  • Should the data be accessed not transferred?
  • Anonymised?
  • Encrypted?

So what did they do wrong?

Looking back at this Government data breach, they may not have considered the final destination of the data.  Who would really need to see it?  What exact details would the general public need to see?  The Government staff would need contact details for admin etc but no one else would!  That data could be accessed by only those employees that would need to see it.  Role based access is a great principle for keeping data safe.  For example, if you are in HR you don’t need sales information eg customer details.  Its common sense.

Looking at the principles of the GDPR:

Personal data needs to be treated:

  • Lawfully, fairly and transparently

The reasons for processing that data must be:

  • Specified
  • Legitimate
  • Explicit
  • Adequate
  • Relevant
  • Limited

Complete a data flow

A simple data flow which is a standard GDPR tool would have been very useful here.  They would have realised that most of the information was not required by the general public.  So when the data had reached that part of it’s journey it would be anonymised, thus protecting those individuals and their personal data.  These are a very useful exercise, as GDPR consultants we don’t mind about the format: post it notes, marker pens on a flip chart or Visio.  As long as you can plot the data’s journey its all good.  We often follow processes in a mindless way.  We have always done it like that is a phrase we hear a lot.  Hence why we do a process review when we complete  a data inventory.  At TCS, we have fresh eyes and don’t mind asking stupid questions.

Some free and simple advice from Trusted Compliance Solutions would be:

  • Always from need never from greed
  • Do you need it? If not get rid of it
  • If you need it yourselves but no one else does, anonymise it
  • yes they they do need it too, password or encrypt it

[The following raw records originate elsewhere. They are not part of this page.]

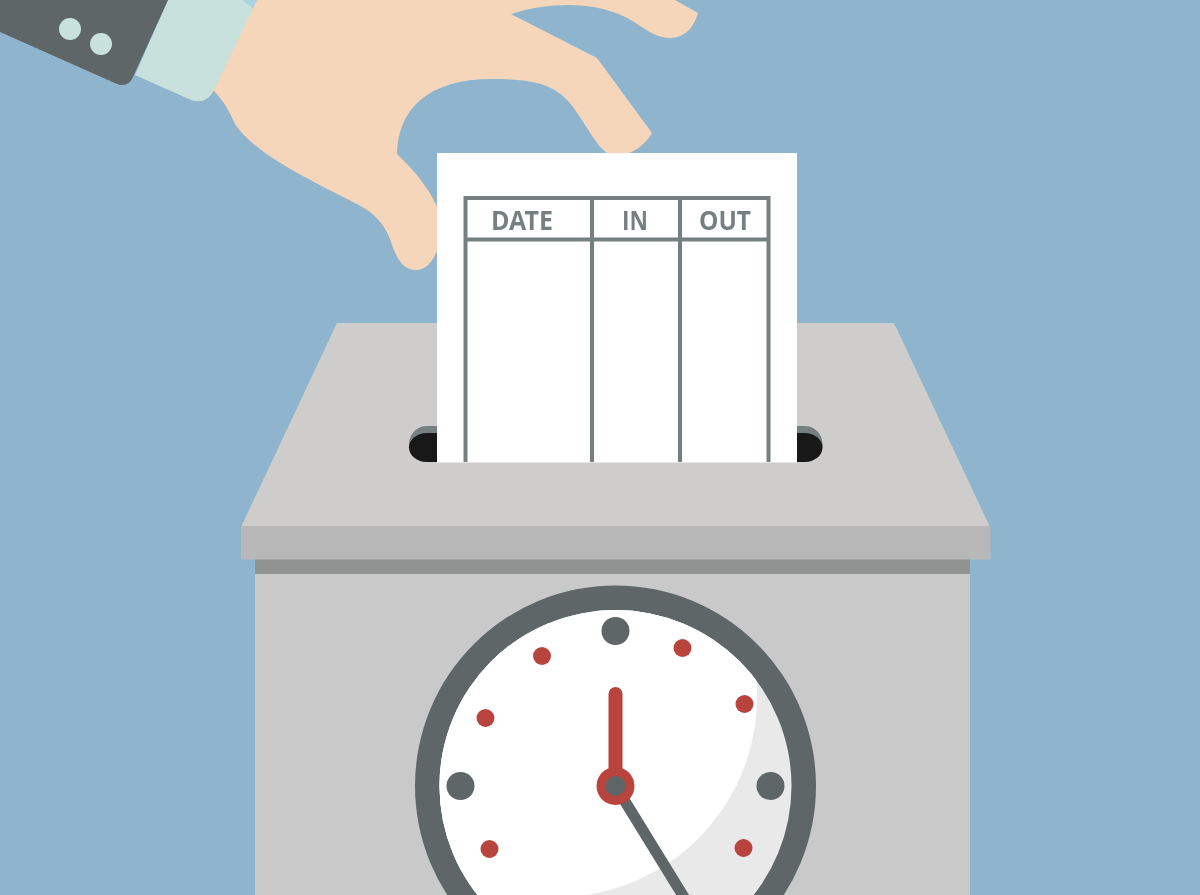
<!DOCTYPE html>
<html lang="en">
<head>
<meta charset="utf-8">
<title>Time clock</title>
<style>
:root {
  --sky: #8eb5cd;
  --skin: #f5d6bb;
  --slate: #5f6668;
  --mint: #c8e1dd;
  --rule: #778081;
  --red: #b9443e;
  --lid: #cecdcb;
  --lid-edge: #b8b8b8;
  --lid-shadow: #909392;
  --body: #c9c9c9;
  --slot: #181818;
  --paper: #fff;
  --glass-shade: #e9e9e9;
}
html, body { margin: 0; width: 1200px; height: 895px; overflow: hidden; background: var(--sky); }
svg { display: block; }
.skin { fill: var(--skin); }
.slate { fill: var(--slate); }
.mint { fill: var(--mint); }
.red { fill: var(--red); }
.paper { fill: var(--paper); }
.rules { fill: none; stroke: var(--rule); stroke-width: 4; }
.heading { fill: var(--rule); font: 700 26px "Open Sans", "Noto Sans", sans-serif; }
.hour-hand { stroke: var(--red); stroke-width: 14; stroke-linecap: round; }
.minute-hand { stroke: var(--slate); stroke-width: 11; }
</style>
</head>
<body>
<svg width="1200" height="895" viewBox="0 0 1200 895" role="img" aria-label="A hand puts a time card into a punch clock">
  <defs>
    <clipPath id="dial"><circle cx="615.5" cy="786" r="176"/></clipPath>
  </defs>
  <rect width="1200" height="895" fill="var(--sky)"/>

  <g id="machine">
    <rect x="255" y="558" width="715" height="337" fill="var(--body)"/>
    <rect x="255" y="558" width="715" height="16" fill="var(--lid-shadow)"/>
    <polygon points="337,323 894,323 990,527 241,527" fill="var(--lid)"/>
    <rect x="241" y="526" width="749.5" height="33.5" fill="var(--lid-edge)"/>
    <rect x="409" y="426" width="413.5" height="36" rx="18" fill="var(--rule)"/>
    <rect x="409" y="433" width="413.5" height="29" rx="18" ry="14.5" fill="var(--slot)"/>
  </g>

  <g id="arm">
    <path class="skin" d="M256 0L213 90C224 101 229 111 235 124C253 152 305 178 357 204C377 214 386 227 391 242C397 260 404 270 416 270C429 270 436 256 440 242V214C432 192 417 173 397 154C398 108 429 79 492 79C538 79 557 86 573 107C589 129 594 143 607 153H629C640 149 647 141 652 133L597 58L511 14C553 1 601 1 634 22C648 31 657 38 671 38C686 37 694 27 698 13L675 0Z"/>
    <path class="mint" d="M168 0H243L254 6L214 90Q207 105 191 100L135 75Z"/>
    <polygon points="243,0 257,0 253,9" fill="#a8d3e0"/>
    <path class="slate" d="M0 0H168L133 77Q128 88 117 84L0 32Z"/>
    <circle class="mint" cx="70" cy="29" r="11"/>
    <circle class="mint" cx="101" cy="44" r="11"/>
  </g>

  <g id="time-card">
    <rect class="paper" x="437" y="153" width="360" height="309.5"/>
    <path class="rules" d="M465.5 462V198H768.5V462M465 239.5H769M592 198V462M680 198V462"/>
    <text class="heading" x="491" y="229.5" textLength="62" lengthAdjust="spacingAndGlyphs">DATE</text>
    <text class="heading" x="622" y="229.5" textLength="26" lengthAdjust="spacingAndGlyphs">IN</text>
    <text class="heading" x="699" y="229.5" textLength="52" lengthAdjust="spacingAndGlyphs">OUT</text>
  </g>

  <g id="clock">
    <circle class="slate" cx="615.5" cy="786" r="200.5"/>
    <g clip-path="url(#dial)">
      <rect x="439" y="609" width="353" height="286" fill="var(--glass-shade)"/>
      <circle class="paper" cx="557" cy="697" r="200"/>
      <rect class="paper" x="439" y="609" width="110" height="286"/>
      <path class="paper" d="M600 600H720L757 676V697H600Z"/>
    </g>
    <g class="slate">
      <circle cx="615.5" cy="631" r="14"/>
      <circle cx="460.5" cy="786" r="14"/>
      <circle cx="770.5" cy="786" r="14"/>
    </g>
    <g class="red">
      <circle cx="542" cy="656" r="9"/>
      <circle cx="682.5" cy="648" r="9"/>
      <circle cx="744.5" cy="704" r="9"/>
      <circle cx="485.5" cy="718" r="9"/>
      <circle cx="489.5" cy="849" r="9"/>
      <circle cx="743.5" cy="848" r="9"/>
    </g>
    <line class="minute-hand" x1="615.5" y1="786" x2="690" y2="907"/>
    <line class="hour-hand" x1="615.5" y1="786" x2="615.5" y2="694"/>
    <circle class="red" cx="615.5" cy="786" r="19"/>
    <circle class="slate" cx="615.5" cy="786" r="10"/>
  </g>
</svg>
</body>
</html>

So Elton, no sugar thanks, but some vicky sponge would be super!

If you need any help with data breaches, data flows or anything GDPR related do get in touch: